The Sheffield Support Snood: The development of a novel cervical orthosis to support neck weakness due to neurological disease

Many people with neurological conditions develop neck muscle weakness, leading to pain and restricted movement, as well as problems with swallowing, breathing and communication.  The Sheffield Support Snood helps to alleviate these problems.

Project Lead and Organisation

Dr Chris McDermott, Sheffield Institute for Translational Neuroscience (SITraN), University of Sheffield

When did project start?


Clinical Requirement

There are around 5000 people in the UK living with motor neurone disease (MND)/Amyotrophic Lateral Sclerosis (ALS). Current practice and guidelines for care of patients with MND/ALS recommend the use of neck orthoses to compensate for neck weakness and to provide support.  A review of the available orthoses described discomfort and restriction for patients, and concluded that there was a need for a new device that fully addressed the needs of people with MND/ALS.

The Solution

The need for this project came directly from users and carers.  The project was initially proposed by a Clinical Studies Group for Motor Neuron Disease (MND), with support from carers and patients, who approached Devices for Dignity (D4D) with the view that the current cervical orthoses are inadequate in terms of function and comfort.

A collaborative project between D4D, the University of Sheffield, the Motor Neuron Disease Association (MNDA) charity and Sheffield Hallam University obtained NIHR i4i funding to work in collaboration with patients, carers, designers, physiotherapists and a consultant neurologist to develop a new orthotic collar.  The project has developed a CE marked class 1 medical device, the Sheffield Support Snood, which is currently being trialled with 150 patients with neck weakness as a result of their neurological condition across 10 sites in the UK and Ireland.

D4D has taken the lead role with regard to project management and clinical trial management to ensure the project delivers against its objectives, as well as the regulatory arrangements through to the granting of the CE mark.  It is through D4D’s Core Team that the study was able to re-open on the NIHR CRN Portfolio.  In parallel to this activity, D4D has also been active in managing the IP aspects of this device and in exploring the most suitable business/manufacturing partners to ensure this product is licenced with a suitable return on investment to the NHS while offering the product to patients at an affordable price.

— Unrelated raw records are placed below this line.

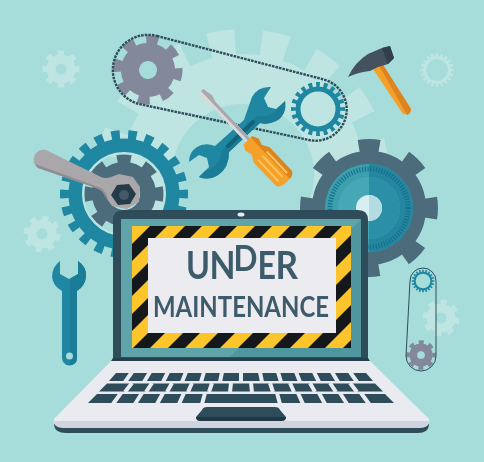
<!DOCTYPE html>
<html lang="en">
<head>
<meta charset="utf-8">
<title>Under maintenance</title>
<style>
:root{--sky:#a6dcda;--pale:#bfe5e3;--teal:#1f87a1;--teal-dark:#1a7c96;--slate:#4c6c7c;--navy:#2f4c5b;--lilac:#84889b;--steel:#a9a7aa;--orange:#f5a028;--orange-dark:#dc8420;--yellow:#fdc52c;--black:#15181b;--paper:#ebebf0;--base:#e9ebf1}
html,body{margin:0;overflow:hidden;background:var(--sky)}
svg{display:block;width:484px;height:462px}
.gear circle{fill:none}
.pale{stroke:var(--pale)}
.teal{stroke:var(--teal)}
.slate{stroke:var(--slate)}
.lilac{stroke:var(--lilac)}
.belt{fill:none;stroke:var(--navy);stroke-width:2.4;stroke-dasharray:2.6 1}
.sign{font-family:Lato,"Open Sans",sans-serif;font-weight:700;font-size:39px;fill:#3d5b6b}
.key-gaps{stroke:var(--base);stroke-width:4}
</style>
</head>
<body>
<svg viewBox="0 0 484 462" role="img" aria-label="Laptop under maintenance, surrounded by gears and tools">
<defs>
<g id="gear-small" class="gear">
<circle r="10" stroke-width="9"/>
<circle r="16" stroke-width="5" pathLength="16" stroke-dasharray="1 1" stroke-dashoffset=".5"/>
</g>
<g id="gear-fine" class="gear">
<circle r="20" stroke-width="5"/>
<circle r="24" stroke-width="6" pathLength="40" stroke-dasharray="1 1" stroke-dashoffset=".5"/>
</g>
<g id="gear-chunky" class="gear">
<circle r="18" stroke-width="18"/>
<circle r="30" stroke-width="9" pathLength="16" stroke-dasharray="1 1" stroke-dashoffset=".5"/>
</g>
<pattern id="hazard" width="35" height="40" patternUnits="userSpaceOnUse" patternTransform="translate(150 226) skewX(-45)">
<rect width="35" height="40" fill="var(--yellow)"/>
<rect width="17" height="40" fill="var(--black)"/>
</pattern>
<clipPath id="above-laptop"><rect width="484" height="212"/></clipPath>
</defs>

<rect width="484" height="462" fill="var(--sky)"/>

<g id="background-gears" class="pale">
<g clip-path="url(#above-laptop)">
<g class="gear" transform="translate(243 175) rotate(13.500)">
<circle r="96" stroke-width="50"/>
<circle r="133" stroke-width="26" pathLength="32" stroke-dasharray="1 1" stroke-dashoffset=".5"/>
</g>
</g>
<use href="#gear-small" x="61" y="69"/>
<use href="#gear-small" x="42" y="234" transform="rotate(12 42 234)"/>
<use href="#gear-small" x="441" y="318" transform="rotate(10 441 318)"/>
<use href="#gear-fine" transform="translate(437 70) scale(.62)"/>
</g>

<g id="top-belt">
<use href="#gear-chunky" class="lilac" transform="translate(148 70) rotate(8)"/>
<use href="#gear-fine" x="318" y="109" class="teal"/>
<path class="belt" d="M157 36 322 79A31 31 0 0 1 309 140L139 104A35 35 0 0 1 157 36Z"/>
</g>

<g id="hammer">
<path d="M371 66 380 60 411 109Q411 115 403 114Z" fill="var(--orange)"/>
<path d="M377 62 380 60 411 109Q411 114 407 115Z" fill="var(--orange-dark)"/>
<path d="M348 77Q355 62 368 54L382 48 390 46 394 58 388 64 378 67 370 71Q359 72 348 77Z" fill="#43525e"/>
<path d="M382 48 390 46 394 58 388 64Z" fill="#303f4b"/>
</g>

<g id="left-gear" class="gear" transform="translate(124 194)">
<circle class="teal" r="48" stroke-width="15"/>
<circle class="teal" r="58" stroke-width="12" pathLength="44" stroke-dasharray="1 1" stroke-dashoffset=".5"/>
<circle r="41" stroke="var(--pale)" stroke-width="2"/>
<circle class="slate" r="24" stroke-width="16"/>
<circle class="slate" r="35" stroke-width="9" pathLength="16" stroke-dasharray="1 1" stroke-dashoffset=".5"/>
</g>

<g id="grey-wrench">
<path d="M46 150 101 177Q106 179 111 177L119 174 133 177 140 187 139 202 127 209 112 206 105 196Q103 190 96 188L38 168A10 10 0 0 1 46 150Z" fill="var(--steel)"/>
<path d="M35 164 101 188Q106 191 108 200L112 206 105 196Q103 190 96 188L38 168Z" fill="#8f8d94"/>
<polygon points="117,185 129,184 136,194 130,204 118,205 111,195" fill="#263b48"/>
<circle cx="124" cy="195" r="5" fill="#43596a"/>
</g>

<g id="right-gear" transform="translate(369 208)">
<g class="gear slate">
<circle r="46" stroke-width="22"/>
<circle r="61" stroke-width="16" pathLength="16" stroke-dasharray=".85 1.15" stroke-dashoffset=".42"/>
</g>
<circle r="44" fill="#3b9fae"/>
<path d="M0-44A44 44 0 0 1 0 44Z" fill="#2486a0"/>
<circle r="39" fill="none" stroke="#17718b" stroke-width="5" stroke-dasharray="1.2 1.6"/>
<circle r="31" fill="#47a8b5"/>
<path d="M0-31A31 31 0 0 1 0 31Z" fill="#2b8fa8"/>
<circle r="13" fill="#d8eef0"/>
<path d="M0-13A13 13 0 0 1 0 13Z" fill="#b2dce1"/>
</g>

<g id="double-wrench">
<path d="M244 120Q248 108 252 97Q258 86 271 87L264 98 268 107 276 109 285 101Q287 115 276 121Q268 125 260 123L229 152Q229 168 218 175Q209 181 199 177L209 167 207 158 199 155 189 162Q189 152 197 147Q205 142 215 146Z" fill="var(--teal)"/>
<path d="M285 101Q287 115 276 121Q268 125 260 123L229 152Q229 168 218 175Q209 181 199 177L205 171Q220 167 222 150L257 116Q272 119 285 101Z" fill="var(--teal-dark)"/>
<path d="M228 146 253 122" stroke="#146279" stroke-width="4" stroke-linecap="round"/>
</g>

<g id="screwdriver" transform="translate(201 91) rotate(-43.5)">
<path d="M-3 0H3L5 11 3 18V72H-3V18L-5 11Z" fill="#d9d8da"/>
<path d="M0 0H3L5 11 3 18V72H0Z" fill="#a6a8ae"/>
<path d="M-6 68H6L9 74 7 81 11 88V120Q10 125 0 125Q-10 125-11 120V88L-7 81-9 74Z" fill="var(--orange)"/>
<path d="M4 68H6L9 74 7 81 11 88V120Q10 124 4 125Z" fill="var(--orange-dark)"/>
<path d="M-6 90V118M0 90V118M6 90V118" stroke="#fbc35d" stroke-width="2" stroke-linecap="round"/>
</g>

<g id="left-wrench">
<path d="M60 261V274L69 279 78 274V261Q87 267 86 277Q85 286 77 291V358A7.500 7.500 0 0 1 62 358V291Q53 286 52 277Q52 267 60 261Z" fill="var(--teal)"/>
<path d="M78 261Q87 267 86 277Q85 286 77 291V358Q77 365 70 365V279L78 274Z" fill="var(--teal-dark)"/>
<circle cx="69.500" cy="356" r="3.500" fill="var(--sky)"/>
</g>

<g id="side-belt">
<use href="#gear-fine" class="teal" transform="translate(423 281) scale(.42)"/>
<use href="#gear-chunky" class="lilac" transform="translate(421 355) scale(.43)"/>
<path d="M410 281A13 13 0 0 1 436 281L436 356A15 15 0 0 1 406 356Z" fill="none" stroke="var(--navy)"/>
</g>

<g id="laptop-screen">
<path d="M113 360V220Q113 210 123 210H358Q368 210 368 220V360Z" fill="var(--navy)"/>
<rect x="121" y="219" width="240" height="138" fill="#5fa4a9"/>
<path d="M361 219V357H230Z" fill="#4f969e"/>
<ellipse cx="241" cy="214.500" rx="3.500" ry="2" fill="#e4eef2"/>
<rect x="132" y="226" width="219" height="122" fill="url(#hazard)"/>
<rect x="148" y="238" width="188" height="95" fill="var(--paper)"/>
<g id="sign-text" class="sign">
<g id="under">
<text x="186" y="279" textLength="24" lengthAdjust="spacingAndGlyphs">U</text>
<text x="209.500" y="279" textLength="26" lengthAdjust="spacingAndGlyphs">N</text>
<text x="233.500" y="271" font-size="36" style="font-size:36px" textLength="24" lengthAdjust="spacingAndGlyphs">D</text>
<text x="257.500" y="279" textLength="18.500" lengthAdjust="spacingAndGlyphs">E</text>
<text x="275.500" y="279" textLength="22.500" lengthAdjust="spacingAndGlyphs">R</text>
</g>
<text x="153" y="317" style="font-size:29px" textLength="176" lengthAdjust="spacingAndGlyphs">MAINTENANCE</text>
</g>
</g>

<g id="laptop-base">
<path d="M54 420H429V425Q428 433 418 433H66Q55 433 54 425Z" fill="var(--navy)"/>
<path d="M113 359H368L429 419Q431 427 420 427H63Q52 427 54 419Z" fill="var(--base)"/>
<path d="M54 421H429Q429 428 420 428H63Q54 428 54 421Z" fill="#cfd4de"/>
<path d="M113 358H368L370 361H111Z" fill="#263f4d"/>
<g id="keyboard" fill="var(--navy)">
<path d="M116 373H366L373 381H109Z"/>
<path d="M107 383.500H375L383 391.500H99Z"/>
<path d="M97 394H385L394 403H88Z"/>
<path class="key-gaps" d="M132 372 125 382M150 372 144 382M168 372 163 382M186 372 182 382M204 372 201 382M222 372 220 382M241 372V382M260 372 262 382M278 372 281 382M296 372 300 382M314 372 319 382M332 372 338 382M350 372 357 382"/>
<path class="key-gaps" d="M132 383 125 392M152 383 146 392M172 383 167 392M192 383 188 392M212 383 209 392M231 383 230 392M251 383 252 392M270 383 273 392M290 383 294 392M310 383 315 392M330 383 336 392M350 383 357 392"/>
<path class="key-gaps" d="M121 393 113 404M142 393 135 404M163 393 157 404M184 393 179 404M205 393 202 404M277 393 280 404M298 393 303 404M319 393 325 404M340 393 347 404M361 393 369 404"/>
</g>
<path id="trackpad" d="M207 407H275Q279 407 280 410L286 417Q286 420 282 420H200Q196 420 196 417L202 410Q203 407 207 407Z" fill="var(--navy)"/>
<path d="M196 417H286Q286 421 282 421H200Q196 421 196 417Z" fill="#223744"/>
</g>
</svg>
</body>
</html>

Whilst the cervical orthosis developed as a result of this project uses MND as a case condition, it will also benefit individuals with weakness of the neck muscles due to other diseases, such as stroke, myopathy, dystonia and multiple sclerosis.  In addition to the 5000 people in the UK living with MND/ALS, there is also an estimated 100,000 people living with multiple sclerosis and 250,000 people living with the effects of stroke.

Having spoken with a number of healthcare professionals, it is clear that there is a need in the cervical orthoses market for a collar that provides support, without restricting movement, which is exactly what the Sheffield Support Snood offers.  Having completed a successful pilot study on 20 patients, the team have gone on to conduct a full Clinical Evaluation in 150 patients with MND and other conditions whereby patients suffer neck muscle weakness.  Early feedback that we have received from patients and carers has been extremely positive and encouraging:

“No comparison to other collars – it works”

“This collar gives support but also freedom of movement – I can wear it to drive.”

“My head is better positioned therefore do not feel as tired as before having the head resting on my chest.”

“[This collar] has helped me to enjoy shopping again because my head is up.”


  • NIHR HTC Devices for Dignity (D4D)
  • Sheffield Teaching Hospitals NHS Foundation Trust
  • Sheffield Hallam University
  • The University of Sheffield
  • Barnsley Hospital NHS Foundation Trust
  • Motor Neurone Disease Association (MNDA)
  • NIHR Invention for Innovation (i4i)
  • National Institute for Health Research (NIHR)


  • Baxter, S et al. (2016) Evaluating a novel cervical orthosis, the Sheffield Support Snood, in patients with amyotrophic lateral sclerosis/motor neuron disease with neck weakness. Amyotrophic Lateral Sclerosis and Frontotemporal Degeneration, 1-7.
  • Pancani, S. et al. (2015). Assessment of the Sheffield Support Snood, an innovative cervical orthosis designed for people affected by neck weakness.  Clinical Biomechanice, 32, 201-206.
  • Heath, R. et al. (2015). Head up: an interdisciplinary, participatory and co-design process informing the development of a novel neck support for people living with progressive neck muscle weakness. Journal of Medical Engineering & Technology, 39 (7), 404-410.


Patent Filings: patent applications covering the configuration and design approach have been filed as follows:

  • GB2516725 (B1) granted 29th September 2015, published 28th October 2015
  • US2016074202 (A1) published 17th March 2016 claiming priority 9th May 2013
  • EP2994077 (A1) published 16th March 2016 claiming priority 9th May 2013
  • Patents are pending in the US and Europe.